[Stored data entries]
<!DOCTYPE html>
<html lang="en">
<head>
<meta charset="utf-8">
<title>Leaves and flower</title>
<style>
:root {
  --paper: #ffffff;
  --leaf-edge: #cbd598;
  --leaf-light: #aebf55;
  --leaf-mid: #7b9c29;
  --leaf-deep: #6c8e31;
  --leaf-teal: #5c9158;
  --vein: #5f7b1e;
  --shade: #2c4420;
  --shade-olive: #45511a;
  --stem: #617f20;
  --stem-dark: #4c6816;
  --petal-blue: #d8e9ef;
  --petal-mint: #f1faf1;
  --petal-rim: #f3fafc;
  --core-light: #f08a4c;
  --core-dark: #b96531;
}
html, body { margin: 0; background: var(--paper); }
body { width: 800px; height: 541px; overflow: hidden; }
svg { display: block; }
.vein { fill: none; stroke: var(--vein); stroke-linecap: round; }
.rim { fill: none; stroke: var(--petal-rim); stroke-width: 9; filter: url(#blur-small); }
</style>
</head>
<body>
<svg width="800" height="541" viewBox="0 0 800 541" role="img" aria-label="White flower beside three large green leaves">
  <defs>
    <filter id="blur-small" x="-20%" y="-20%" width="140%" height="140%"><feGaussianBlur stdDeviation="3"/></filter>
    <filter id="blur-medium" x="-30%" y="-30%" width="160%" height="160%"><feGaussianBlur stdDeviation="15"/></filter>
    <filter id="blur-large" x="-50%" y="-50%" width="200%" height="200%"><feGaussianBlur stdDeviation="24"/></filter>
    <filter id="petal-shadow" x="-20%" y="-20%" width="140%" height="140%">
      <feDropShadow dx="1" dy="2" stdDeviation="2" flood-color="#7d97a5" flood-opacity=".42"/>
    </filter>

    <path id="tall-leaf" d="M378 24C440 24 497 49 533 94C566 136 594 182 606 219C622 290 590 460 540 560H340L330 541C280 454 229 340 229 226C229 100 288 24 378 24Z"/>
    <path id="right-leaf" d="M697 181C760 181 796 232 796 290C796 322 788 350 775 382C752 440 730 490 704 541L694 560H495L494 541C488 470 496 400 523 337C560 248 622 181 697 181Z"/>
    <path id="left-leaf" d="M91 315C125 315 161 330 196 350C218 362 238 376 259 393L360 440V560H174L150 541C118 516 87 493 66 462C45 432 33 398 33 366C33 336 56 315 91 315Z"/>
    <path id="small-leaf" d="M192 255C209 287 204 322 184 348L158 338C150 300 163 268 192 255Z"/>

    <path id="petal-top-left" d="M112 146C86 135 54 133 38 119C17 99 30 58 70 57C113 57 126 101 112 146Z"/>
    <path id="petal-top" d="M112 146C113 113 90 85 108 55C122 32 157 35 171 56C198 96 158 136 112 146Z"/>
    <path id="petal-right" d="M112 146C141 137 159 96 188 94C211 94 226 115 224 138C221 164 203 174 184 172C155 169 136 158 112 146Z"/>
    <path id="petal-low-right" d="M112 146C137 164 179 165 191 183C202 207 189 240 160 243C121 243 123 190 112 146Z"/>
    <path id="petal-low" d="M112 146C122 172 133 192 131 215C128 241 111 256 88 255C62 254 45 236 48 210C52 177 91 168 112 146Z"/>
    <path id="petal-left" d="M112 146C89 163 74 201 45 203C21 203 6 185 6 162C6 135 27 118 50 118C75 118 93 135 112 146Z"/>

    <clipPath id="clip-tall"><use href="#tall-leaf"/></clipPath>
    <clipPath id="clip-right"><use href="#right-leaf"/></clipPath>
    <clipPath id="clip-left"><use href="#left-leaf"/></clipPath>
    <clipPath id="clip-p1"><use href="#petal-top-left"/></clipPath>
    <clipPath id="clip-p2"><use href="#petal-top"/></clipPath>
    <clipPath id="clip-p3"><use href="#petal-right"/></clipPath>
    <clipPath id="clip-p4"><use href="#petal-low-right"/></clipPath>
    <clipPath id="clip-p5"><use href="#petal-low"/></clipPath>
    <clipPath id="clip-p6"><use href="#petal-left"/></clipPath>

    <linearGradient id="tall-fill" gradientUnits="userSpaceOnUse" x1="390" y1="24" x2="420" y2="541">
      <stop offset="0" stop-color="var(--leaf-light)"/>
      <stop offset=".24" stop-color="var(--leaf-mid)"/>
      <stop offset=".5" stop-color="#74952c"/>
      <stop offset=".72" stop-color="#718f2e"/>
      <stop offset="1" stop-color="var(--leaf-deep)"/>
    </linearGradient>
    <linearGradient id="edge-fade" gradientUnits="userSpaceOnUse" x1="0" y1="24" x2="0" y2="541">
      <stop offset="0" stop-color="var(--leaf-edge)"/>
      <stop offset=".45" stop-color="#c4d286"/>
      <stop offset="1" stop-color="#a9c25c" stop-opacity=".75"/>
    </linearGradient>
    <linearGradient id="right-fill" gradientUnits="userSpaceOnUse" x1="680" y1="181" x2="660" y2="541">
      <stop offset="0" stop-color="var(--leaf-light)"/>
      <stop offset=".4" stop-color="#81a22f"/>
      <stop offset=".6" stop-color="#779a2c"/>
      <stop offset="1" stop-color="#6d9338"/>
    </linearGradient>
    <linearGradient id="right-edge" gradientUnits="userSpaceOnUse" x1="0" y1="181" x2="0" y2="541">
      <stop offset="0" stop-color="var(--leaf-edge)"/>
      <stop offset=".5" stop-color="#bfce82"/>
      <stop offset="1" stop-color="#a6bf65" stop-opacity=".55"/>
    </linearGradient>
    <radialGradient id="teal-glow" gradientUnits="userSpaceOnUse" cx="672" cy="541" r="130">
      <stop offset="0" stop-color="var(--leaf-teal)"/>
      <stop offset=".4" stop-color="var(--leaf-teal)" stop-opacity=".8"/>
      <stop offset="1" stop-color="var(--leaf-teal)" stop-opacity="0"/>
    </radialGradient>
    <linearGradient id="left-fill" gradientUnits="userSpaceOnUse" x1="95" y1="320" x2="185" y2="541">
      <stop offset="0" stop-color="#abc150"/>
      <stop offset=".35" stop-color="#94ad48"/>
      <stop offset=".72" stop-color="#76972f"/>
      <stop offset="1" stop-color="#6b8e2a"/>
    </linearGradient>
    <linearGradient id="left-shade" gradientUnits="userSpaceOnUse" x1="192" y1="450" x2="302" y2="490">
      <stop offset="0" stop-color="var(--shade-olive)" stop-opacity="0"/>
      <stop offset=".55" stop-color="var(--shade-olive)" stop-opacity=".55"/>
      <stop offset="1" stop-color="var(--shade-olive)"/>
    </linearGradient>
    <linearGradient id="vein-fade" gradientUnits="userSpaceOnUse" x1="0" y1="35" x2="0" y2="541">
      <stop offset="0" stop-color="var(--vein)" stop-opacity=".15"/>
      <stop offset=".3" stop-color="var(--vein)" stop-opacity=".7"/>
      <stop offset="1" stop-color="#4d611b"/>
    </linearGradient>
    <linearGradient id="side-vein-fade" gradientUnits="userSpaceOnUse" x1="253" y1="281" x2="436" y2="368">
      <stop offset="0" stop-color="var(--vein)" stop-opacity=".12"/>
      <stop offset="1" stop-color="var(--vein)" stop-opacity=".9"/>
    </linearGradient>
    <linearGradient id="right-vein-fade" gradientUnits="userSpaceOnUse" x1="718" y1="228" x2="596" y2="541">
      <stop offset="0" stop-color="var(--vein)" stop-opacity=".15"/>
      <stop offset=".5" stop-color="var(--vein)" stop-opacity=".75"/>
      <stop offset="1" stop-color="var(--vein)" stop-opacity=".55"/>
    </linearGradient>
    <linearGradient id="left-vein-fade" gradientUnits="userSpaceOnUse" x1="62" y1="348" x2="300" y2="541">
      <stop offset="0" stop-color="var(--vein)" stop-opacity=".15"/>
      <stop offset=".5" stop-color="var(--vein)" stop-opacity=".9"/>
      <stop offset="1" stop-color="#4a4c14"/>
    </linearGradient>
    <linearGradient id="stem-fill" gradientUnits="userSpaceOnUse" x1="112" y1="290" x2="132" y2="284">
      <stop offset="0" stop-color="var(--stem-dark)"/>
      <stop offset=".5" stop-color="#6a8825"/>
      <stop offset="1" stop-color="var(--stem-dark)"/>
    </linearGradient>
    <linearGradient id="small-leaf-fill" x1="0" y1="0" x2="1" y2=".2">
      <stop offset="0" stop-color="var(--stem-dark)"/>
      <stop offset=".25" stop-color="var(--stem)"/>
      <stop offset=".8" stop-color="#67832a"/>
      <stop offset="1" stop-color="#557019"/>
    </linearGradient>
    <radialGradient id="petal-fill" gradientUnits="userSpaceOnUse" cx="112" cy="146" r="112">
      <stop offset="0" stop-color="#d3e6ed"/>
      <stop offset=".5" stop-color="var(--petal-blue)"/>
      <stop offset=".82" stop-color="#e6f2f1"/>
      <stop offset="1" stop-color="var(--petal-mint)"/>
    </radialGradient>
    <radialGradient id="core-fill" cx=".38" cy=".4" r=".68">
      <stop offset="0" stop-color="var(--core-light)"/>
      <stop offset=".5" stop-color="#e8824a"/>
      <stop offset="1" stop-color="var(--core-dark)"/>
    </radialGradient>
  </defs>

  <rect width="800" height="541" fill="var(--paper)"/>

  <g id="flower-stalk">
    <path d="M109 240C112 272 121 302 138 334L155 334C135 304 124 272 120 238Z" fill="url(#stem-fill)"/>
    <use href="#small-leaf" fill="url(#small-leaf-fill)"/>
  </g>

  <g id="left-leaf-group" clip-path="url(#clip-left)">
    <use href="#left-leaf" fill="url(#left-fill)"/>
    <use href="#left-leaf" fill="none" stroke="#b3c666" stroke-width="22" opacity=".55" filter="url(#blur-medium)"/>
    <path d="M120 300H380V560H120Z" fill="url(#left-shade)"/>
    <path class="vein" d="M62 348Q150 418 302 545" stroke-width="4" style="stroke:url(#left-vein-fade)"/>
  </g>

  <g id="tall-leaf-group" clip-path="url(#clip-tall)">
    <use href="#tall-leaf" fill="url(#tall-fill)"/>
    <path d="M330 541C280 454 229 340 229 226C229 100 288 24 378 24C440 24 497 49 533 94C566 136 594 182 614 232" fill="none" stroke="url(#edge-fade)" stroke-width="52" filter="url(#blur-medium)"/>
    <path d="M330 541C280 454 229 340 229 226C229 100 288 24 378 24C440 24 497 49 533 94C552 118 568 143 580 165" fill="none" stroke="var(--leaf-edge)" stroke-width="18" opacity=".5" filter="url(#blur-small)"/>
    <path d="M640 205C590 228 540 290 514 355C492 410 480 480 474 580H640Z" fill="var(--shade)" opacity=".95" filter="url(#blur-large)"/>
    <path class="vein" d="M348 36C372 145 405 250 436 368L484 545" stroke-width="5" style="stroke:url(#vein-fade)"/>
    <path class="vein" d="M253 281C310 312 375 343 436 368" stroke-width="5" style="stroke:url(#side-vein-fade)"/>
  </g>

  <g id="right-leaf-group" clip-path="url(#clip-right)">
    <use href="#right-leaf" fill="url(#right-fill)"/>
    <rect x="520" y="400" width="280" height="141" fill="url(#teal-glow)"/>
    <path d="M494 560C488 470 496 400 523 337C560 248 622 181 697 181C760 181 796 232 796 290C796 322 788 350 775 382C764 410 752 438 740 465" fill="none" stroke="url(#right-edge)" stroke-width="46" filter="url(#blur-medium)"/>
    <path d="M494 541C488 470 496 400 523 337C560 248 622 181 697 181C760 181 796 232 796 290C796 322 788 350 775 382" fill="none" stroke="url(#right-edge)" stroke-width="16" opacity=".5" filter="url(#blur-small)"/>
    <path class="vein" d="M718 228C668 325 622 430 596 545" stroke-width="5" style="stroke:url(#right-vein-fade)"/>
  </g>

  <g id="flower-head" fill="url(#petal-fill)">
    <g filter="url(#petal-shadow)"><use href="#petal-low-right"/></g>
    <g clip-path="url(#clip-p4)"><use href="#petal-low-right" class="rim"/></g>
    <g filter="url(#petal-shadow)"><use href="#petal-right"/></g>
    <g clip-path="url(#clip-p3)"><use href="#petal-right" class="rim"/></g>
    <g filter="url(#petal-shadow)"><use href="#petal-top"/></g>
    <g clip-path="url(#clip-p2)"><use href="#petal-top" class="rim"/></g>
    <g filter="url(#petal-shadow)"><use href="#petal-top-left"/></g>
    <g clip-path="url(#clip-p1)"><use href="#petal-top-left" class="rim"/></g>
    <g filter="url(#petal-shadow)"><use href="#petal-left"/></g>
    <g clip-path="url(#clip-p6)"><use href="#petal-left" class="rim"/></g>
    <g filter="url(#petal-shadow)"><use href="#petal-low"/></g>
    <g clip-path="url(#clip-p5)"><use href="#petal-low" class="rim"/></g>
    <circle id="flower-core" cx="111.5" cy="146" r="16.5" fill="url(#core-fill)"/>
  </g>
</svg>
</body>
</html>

### What the exercise asks
Copy out only the lines above from the one with "348Q150 418 302" to the one with "36C372 145 405", inclusive, exactly as they stand.

### Response area
    <path class="vein" d="M62 348Q150 418 302 545" stroke-width="4" style="stroke:url(#left-vein-fade)"/>
  </g>

  <g id="tall-leaf-group" clip-path="url(#clip-tall)">
    <use href="#tall-leaf" fill="url(#tall-fill)"/>
    <path d="M330 541C280 454 229 340 229 226C229 100 288 24 378 24C440 24 497 49 533 94C566 136 594 182 614 232" fill="none" stroke="url(#edge-fade)" stroke-width="52" filter="url(#blur-medium)"/>
    <path d="M330 541C280 454 229 340 229 226C229 100 288 24 378 24C440 24 497 49 533 94C552 118 568 143 580 165" fill="none" stroke="var(--leaf-edge)" stroke-width="18" opacity=".5" filter="url(#blur-small)"/>
    <path d="M640 205C590 228 540 290 514 355C492 410 480 480 474 580H640Z" fill="var(--shade)" opacity=".95" filter="url(#blur-large)"/>
    <path class="vein" d="M348 36C372 145 405 250 436 368L484 545" stroke-width="5" style="stroke:url(#vein-fade)"/>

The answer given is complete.